How Officials Plan to Overhaul the Scandal-Plagued Massachusetts State Police
One troop will be disbanded, cruisers will be monitored with GPS, and other big changes are coming.
After weeks of bad headlines for the Massachusetts State Police, officials on Monday announced reforms planned for the scandal-plagued department, including GPS monitoring for troopers, an independent audit of staffing and overtime, and a new body camera program.
The sweeping changes followed revelations that troopers were taking home gargantuan paychecks and were in some cases paid for scores of shifts they didn’t actually work.
At a Monday press conference to announce the overhaul, Gov. Charlie Baker Baker seemed genuinely angered by the reported bad behavior and lack of oversight among some in the force. Joined by State Police Col. Kerry Gilpin, he suggested those who abused their positions might face criminal charges (if deemed appropriate after an investigation led by the Attorney General’s office), and possibly lose their pensions.
“The Massachusetts State Police swore an oath to the citizens of the Commonwealth to fulfill their duties with dignity and integrity, and a series of recent incidents has sadly tarnished the department’s trust with the public,” Baker said in a statement on Monday. “To restore transparency and accountability, our administration has collaborated with the Colonel on these reforms and I look forward to their swift implementation.”
Officials said GPS-enabled Automated Vehicle Location devices will be used to monitor the location of state police cruisers—in other words, to make sure troopers are where they’re supposed to be. The devices are already installed in state police vehicles, and just need to be turned on.
Troop E, which is charged with monitoring the Mass Pike, will be disbanded, and patrolling the highway will become a responsibility shared by existing troops along its route. This comes after at least 30 of the troopers from Troop E were allegedly paid in 2016 for shifts they did not actually work.
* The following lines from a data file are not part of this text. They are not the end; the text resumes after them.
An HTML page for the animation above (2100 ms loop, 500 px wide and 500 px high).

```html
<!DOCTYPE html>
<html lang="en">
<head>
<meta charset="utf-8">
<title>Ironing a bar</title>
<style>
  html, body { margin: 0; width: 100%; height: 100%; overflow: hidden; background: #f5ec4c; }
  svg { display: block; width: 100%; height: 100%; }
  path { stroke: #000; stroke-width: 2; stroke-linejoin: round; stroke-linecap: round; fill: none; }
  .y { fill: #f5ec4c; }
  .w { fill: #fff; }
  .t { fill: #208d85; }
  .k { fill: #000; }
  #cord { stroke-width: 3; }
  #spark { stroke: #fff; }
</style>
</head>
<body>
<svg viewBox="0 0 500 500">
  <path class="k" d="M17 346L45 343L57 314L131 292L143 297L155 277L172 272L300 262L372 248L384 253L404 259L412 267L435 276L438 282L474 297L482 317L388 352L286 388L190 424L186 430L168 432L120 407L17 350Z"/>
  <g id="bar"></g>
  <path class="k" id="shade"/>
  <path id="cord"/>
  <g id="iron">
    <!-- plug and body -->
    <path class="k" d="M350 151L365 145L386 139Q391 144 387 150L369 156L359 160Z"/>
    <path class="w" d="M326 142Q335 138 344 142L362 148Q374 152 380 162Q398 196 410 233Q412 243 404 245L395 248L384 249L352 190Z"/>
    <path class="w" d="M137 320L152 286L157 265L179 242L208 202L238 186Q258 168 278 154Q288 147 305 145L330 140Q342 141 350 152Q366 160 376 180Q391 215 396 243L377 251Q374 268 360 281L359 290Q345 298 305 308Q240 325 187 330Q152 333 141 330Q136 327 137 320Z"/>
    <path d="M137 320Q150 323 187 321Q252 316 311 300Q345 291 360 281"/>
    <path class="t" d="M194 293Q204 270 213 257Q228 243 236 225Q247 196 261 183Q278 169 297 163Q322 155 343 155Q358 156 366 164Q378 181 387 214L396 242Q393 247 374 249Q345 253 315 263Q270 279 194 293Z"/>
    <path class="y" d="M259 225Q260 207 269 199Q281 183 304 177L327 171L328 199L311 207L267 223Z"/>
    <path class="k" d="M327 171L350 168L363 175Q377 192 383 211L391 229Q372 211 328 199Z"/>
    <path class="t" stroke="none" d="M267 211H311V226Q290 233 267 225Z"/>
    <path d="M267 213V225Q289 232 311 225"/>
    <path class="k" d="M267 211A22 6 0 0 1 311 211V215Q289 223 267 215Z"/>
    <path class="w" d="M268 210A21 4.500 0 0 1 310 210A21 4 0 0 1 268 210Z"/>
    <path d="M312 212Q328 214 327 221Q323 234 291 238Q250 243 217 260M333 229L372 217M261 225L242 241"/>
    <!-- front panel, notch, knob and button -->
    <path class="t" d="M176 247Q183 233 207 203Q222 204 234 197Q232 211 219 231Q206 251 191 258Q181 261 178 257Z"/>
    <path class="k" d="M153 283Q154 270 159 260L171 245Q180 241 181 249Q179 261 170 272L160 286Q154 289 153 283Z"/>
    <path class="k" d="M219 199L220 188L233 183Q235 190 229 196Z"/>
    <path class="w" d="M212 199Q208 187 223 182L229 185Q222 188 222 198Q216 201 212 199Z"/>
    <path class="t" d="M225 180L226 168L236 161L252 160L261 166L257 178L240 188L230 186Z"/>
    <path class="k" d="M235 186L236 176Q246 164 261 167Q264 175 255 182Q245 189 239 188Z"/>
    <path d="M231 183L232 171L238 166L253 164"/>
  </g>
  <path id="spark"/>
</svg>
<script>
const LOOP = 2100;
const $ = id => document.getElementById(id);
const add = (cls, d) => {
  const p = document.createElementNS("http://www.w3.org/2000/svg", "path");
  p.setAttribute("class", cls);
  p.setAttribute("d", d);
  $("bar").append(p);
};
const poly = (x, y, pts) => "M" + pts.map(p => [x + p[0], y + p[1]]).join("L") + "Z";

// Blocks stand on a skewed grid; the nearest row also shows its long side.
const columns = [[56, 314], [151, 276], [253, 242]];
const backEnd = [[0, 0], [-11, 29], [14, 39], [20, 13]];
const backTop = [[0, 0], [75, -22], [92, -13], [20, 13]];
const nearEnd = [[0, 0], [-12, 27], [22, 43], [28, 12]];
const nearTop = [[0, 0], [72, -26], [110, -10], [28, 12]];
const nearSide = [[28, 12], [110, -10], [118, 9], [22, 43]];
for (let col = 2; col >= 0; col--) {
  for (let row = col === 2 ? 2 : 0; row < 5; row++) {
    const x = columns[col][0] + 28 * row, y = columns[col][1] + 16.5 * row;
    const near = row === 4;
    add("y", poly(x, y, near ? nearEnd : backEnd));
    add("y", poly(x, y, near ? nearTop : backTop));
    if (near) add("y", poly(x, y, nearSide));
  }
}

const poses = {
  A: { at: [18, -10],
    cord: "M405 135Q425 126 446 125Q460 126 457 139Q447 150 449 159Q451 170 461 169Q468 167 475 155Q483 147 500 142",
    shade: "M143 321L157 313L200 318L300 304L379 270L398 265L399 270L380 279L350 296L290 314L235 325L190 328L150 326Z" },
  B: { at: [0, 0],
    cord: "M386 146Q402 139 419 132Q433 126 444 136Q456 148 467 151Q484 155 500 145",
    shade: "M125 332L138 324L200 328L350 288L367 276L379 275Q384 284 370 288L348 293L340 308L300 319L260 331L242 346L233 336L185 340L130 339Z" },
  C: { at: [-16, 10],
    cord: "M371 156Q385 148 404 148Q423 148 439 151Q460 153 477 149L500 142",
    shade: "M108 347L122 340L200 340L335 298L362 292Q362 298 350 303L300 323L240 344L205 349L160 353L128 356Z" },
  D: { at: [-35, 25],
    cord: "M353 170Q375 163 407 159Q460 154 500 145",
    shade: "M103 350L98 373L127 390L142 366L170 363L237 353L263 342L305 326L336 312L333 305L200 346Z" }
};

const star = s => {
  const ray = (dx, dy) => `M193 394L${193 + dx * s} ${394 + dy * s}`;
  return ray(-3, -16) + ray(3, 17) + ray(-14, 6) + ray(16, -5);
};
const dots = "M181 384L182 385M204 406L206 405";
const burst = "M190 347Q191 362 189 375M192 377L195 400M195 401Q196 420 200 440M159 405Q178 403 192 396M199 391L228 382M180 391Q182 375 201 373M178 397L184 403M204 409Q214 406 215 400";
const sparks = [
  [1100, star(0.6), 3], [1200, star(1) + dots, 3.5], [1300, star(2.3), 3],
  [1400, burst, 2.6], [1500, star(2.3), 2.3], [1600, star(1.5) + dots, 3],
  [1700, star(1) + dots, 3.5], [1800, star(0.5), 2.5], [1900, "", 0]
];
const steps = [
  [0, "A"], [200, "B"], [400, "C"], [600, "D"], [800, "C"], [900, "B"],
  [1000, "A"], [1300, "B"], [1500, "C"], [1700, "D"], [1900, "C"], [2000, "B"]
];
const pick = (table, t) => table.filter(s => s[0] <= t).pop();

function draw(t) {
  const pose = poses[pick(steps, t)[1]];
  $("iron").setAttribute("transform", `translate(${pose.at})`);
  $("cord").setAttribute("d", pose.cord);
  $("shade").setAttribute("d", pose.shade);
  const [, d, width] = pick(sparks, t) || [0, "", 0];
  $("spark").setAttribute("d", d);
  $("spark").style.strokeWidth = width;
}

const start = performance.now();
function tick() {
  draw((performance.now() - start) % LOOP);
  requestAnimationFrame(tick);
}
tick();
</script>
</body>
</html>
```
Troop F, which patrols Logan Airport and other MassPort properties, will now be paid directly by the state police, and then reimbursed by MassPort. Payroll data for the troop had reportedly not been disclosed to the state since 2010. Many troopers logged overtime hours worth more than $100,000, and were being paid as much as $350,000 a year.
The department will also hire a firm to conduct an independent audit of staffing levels to determine whether the department is relying too much on overtime shifts to meet its needs. Going forward, the department’s top 50 earners will also be subject to an automatic audit. And ten additional personnel will be hired in oversight and accountability roles, officials said.
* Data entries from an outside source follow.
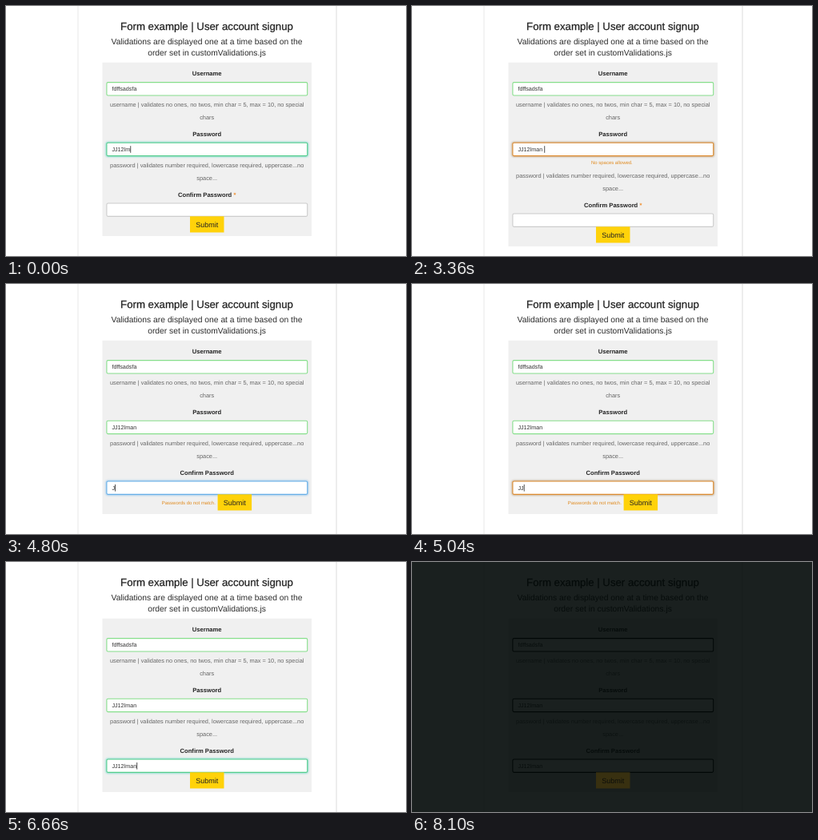
Write an HTML page that moves like this. It is 500 px wide and 313 px high and loops after 8130 ms.

```html
<!DOCTYPE html>
<html lang="en">
<head>
<meta charset="utf-8">
<title>Signup form</title>
<style>
  html, body { margin: 0; width: 100%; height: 100%; overflow: hidden; background: #fff; }
  svg { display: block; width: 500px; height: 313px; }
  text {
    font: 7.38px "Liberation Sans", Arial, sans-serif;
    text-anchor: middle; text-rendering: geometricPrecision; white-space: pre; fill: #666;
  }
  .title { font-size: 13.23px; fill: #222; stroke: #222; stroke-width: .25px; }
  .sub { font-size: 10.32px; fill: #2c2c2c; }
  .label { font-size: 7.62px; font-weight: bold; fill: #222; }
  .value { font-size: 7.2px; text-anchor: start; fill: #333; }
  .error { font-size: 5.97px; text-anchor: start; fill: #e08a1e; }
  .star { fill: #f08a24; }
  .submit { font-size: 9px; fill: #222; }
  .box { fill: #fff; stroke-width: 1.1px; }
  .glow { fill: none; stroke-width: 2.6px; filter: blur(1px); }
  .caret { fill: #222; }
  .button { fill: #ffd20a; }
  .shade { fill: #020807; fill-opacity: .9; display: none; }
  .dark .shade { display: inline; }
  .dark .box { stroke: #000 !important; }
  .dark .glow { display: none; }
  .dark .button { fill: #383010; }
  .dark .submit { fill: #0c0e0a; }
</style>
</head>
<body>
<svg id="stage" viewBox="0 0 500 313">
  <rect width="500" height="313" fill="#fff"/>
  <path d="M90 0V313" stroke="#e8e8e8"/>
  <path d="M413 0V313" stroke="#dcdcdc"/>
  <text class="title" x="251" y="29.7">Form example | User account signup</text>
  <text class="sub" x="251" y="47.8">Validations are displayed one at a time based on the</text>
  <text class="sub" x="251" y="62.4">order set in customValidations.js</text>
  <rect id="panel" x="120.5" y="70.7" width="261.5" height="217.3" fill="#f0f0f0"/>

  <text class="label" x="251.2" y="87.3">Username</text>
  <g id="user"></g>
  <text x="251.2" y="125.8">username | validates no ones, no twos, min char = 5, max = 10, no special</text>
  <text x="251.2" y="141.8">chars</text>

  <text class="label" x="251.2" y="163.2">Password</text>
  <g id="pass"></g>
  <text id="passError" class="error" x="224" y="198">No spaces allowed.</text>

  <g id="lower">
    <text x="251.2" y="201.6">password | validates number required, lowercase required, uppercase...no</text>
    <text x="251.2" y="217.6">space...</text>
    <text class="label" x="251.2" y="239.2">Confirm Password<tspan id="star" class="star"> *</tspan></text>
    <g id="confirm"></g>
    <text id="matchError" class="error" x="194.8" y="276.4">Passwords do not match.</text>
  </g>
  <rect class="shade" width="500" height="313"/>
  <g id="submit">
    <rect class="button" x="230" y="263.3" width="42.5" height="20.2"/>
    <text class="submit" x="251.2" y="276.5">Submit</text>
  </g>
</svg>
<script>
const LOOP = 8130, FADE = 150, BLINK = 500;
const $ = id => document.getElementById(id);
const show = (el, on) => { el.style.display = on ? "" : "none"; };

// Border colour, glow colour, glow strength
const GREY = [[204, 204, 204], [102, 175, 233], 0];
const BLUE = [[102, 175, 233], [102, 175, 233], .6];
const VALID = [[134, 222, 139], [100, 210, 180], 0];
const VALID_FOCUS = [[84, 205, 140], [100, 212, 195], .75];
const WRONG = [[222, 140, 48], [165, 125, 75], .6];

const T = {
  space: 3090, undo: 4080, tab: 4500, first: 4800, match: 6500, dark: 8100
};

// Typing steps are [time, value]; looks are [time, style].
const fields = [
  { id: "user", y: 95.6, typed: [[0, "fdffsadsfa"]], looks: [[0, VALID]], focus: [0, 0] },
  {
    id: "pass", y: 171.2, focus: [0, T.tab],
    typed: [[0, "JJ12lm"], [2730, "JJ12lma"], [2850, "JJ12lman"],
            [T.space, "JJ12lman "], [T.undo, "JJ12lman"]],
    looks: [[0, VALID_FOCUS], [T.space, WRONG], [T.undo, VALID_FOCUS], [T.tab, VALID]]
  },
  {
    id: "confirm", y: 247, focus: [T.tab, LOOP],
    typed: [[0, ""], [T.first, "J"], [4980, "JJ"], [5430, "JJ1"], [5610, "JJ12"],
            [5850, "JJ12l"], [6030, "JJ12lm"], [6270, "JJ12lma"], [T.match, "JJ12lman"]],
    looks: [[0, GREY], [T.tab, BLUE], [T.first, WRONG], [T.match, VALID_FOCUS]]
  }
];

for (const f of fields) {
  const g = $(f.id);
  const frame = `x="125.9" y="${f.y}" width="250.8" height="16.4" rx="1.6"`;
  g.innerHTML = `<rect class="glow" ${frame}/><rect class="box" ${frame}/>
    <text class="value" x="132.4" y="${f.y + 10.6}"></text>
    <rect class="caret" y="${f.y + 4}" width=".8" height="8.6"/>`;
  [f.glow, f.box, f.text, f.caret] = g.children;
}

const lastIndex = (steps, t) => steps.reduce((k, s, i) => s[0] <= t ? i : k, 0);
const lerp = (a, b, k) => a + (b - a) * k;
const mix = (a, b, k) => `rgb(${a.map((v, i) => Math.round(lerp(v, b[i], k)))})`;

function drawField(f, t) {
  const i = lastIndex(f.looks, t);
  const [start, to] = f.looks[i];
  const from = i ? f.looks[i - 1][1] : to;
  const k = Math.min(1, (t - start) / FADE);
  f.box.style.stroke = mix(from[0], to[0], k);
  f.glow.style.stroke = mix(from[1], to[1], k);
  f.glow.style.opacity = lerp(from[2], to[2], k);

  const [typedAt, value] = f.typed[lastIndex(f.typed, t)];
  if (f.text.textContent !== value) f.text.textContent = value;
  const [on, off] = f.focus;
  const idle = t - Math.max(on, typedAt);
  const blinkOn = t < 2730 || Math.floor(idle / BLINK) % 2 === 0;
  show(f.caret, t >= on && t < off && blinkOn);
  f.caret.setAttribute("x", 132.6 + (value ? f.text.getComputedTextLength() : 0));
}

function draw(t) {
  fields.forEach(f => drawField(f, t));
  const spaced = t >= T.space && t < T.undo;
  const mismatch = t >= T.first && t < T.match;
  const drop = spaced ? 13 : 0;
  show($("passError"), spaced);
  show($("matchError"), mismatch);
  show($("star"), t < T.first);
  $("panel").setAttribute("height", 217.3 + drop);
  $("lower").setAttribute("transform", `translate(0 ${drop})`);
  $("submit").setAttribute("transform", `translate(${mismatch ? 34.6 : 0} ${drop})`);
  $("stage").classList.toggle("dark", t >= T.dark);
}

function tick() {
  draw(performance.now() % LOOP);
  requestAnimationFrame(tick);
}
tick();
</script>
</body>
</html>
```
State Police will also follow Boston’s lead and launch a plan to equip troopers with body-worn cameras, which Baker said he hoped would begin by the end of this year.
Baker has also asked state and city police to look into shared oversight of the Seaport—much of which is controlled by MassPort, and thus falls under state police jurisdiction, despite being a thriving Boston neighborhood. The unusual arrangement has sparked what’s been described as a “turf war” among state and local law enforcement.
In addition, officials said they would explore strengthened background checks for new state police hires, and said a revised questionnaire will ask whether a candidate was involved in a criminal investigation, regardless of whether they were charged with a crime. This come after the revelation that a state police trooper had previously testified in court that she helped an ex-boyfriend deal drugs.
“These reforms are a product of collaboration between my command staff, the administration, and me, with the shared goal of increasing the efficiency, transparency and accountability of the State Police while further enhancing our capabilities to protect everyone who lives in, works, and travels through our state,” Col. Gilpin, who Baker appointed to the position after Col. Richard McKeon retired in November amid a scandal involving altered arrest reports. “I believe these reforms will improve the entire department from top to bottom, and better serve our dedicated troopers and the public. Their implementation will require much planning and hard work. We are committed to that effort.”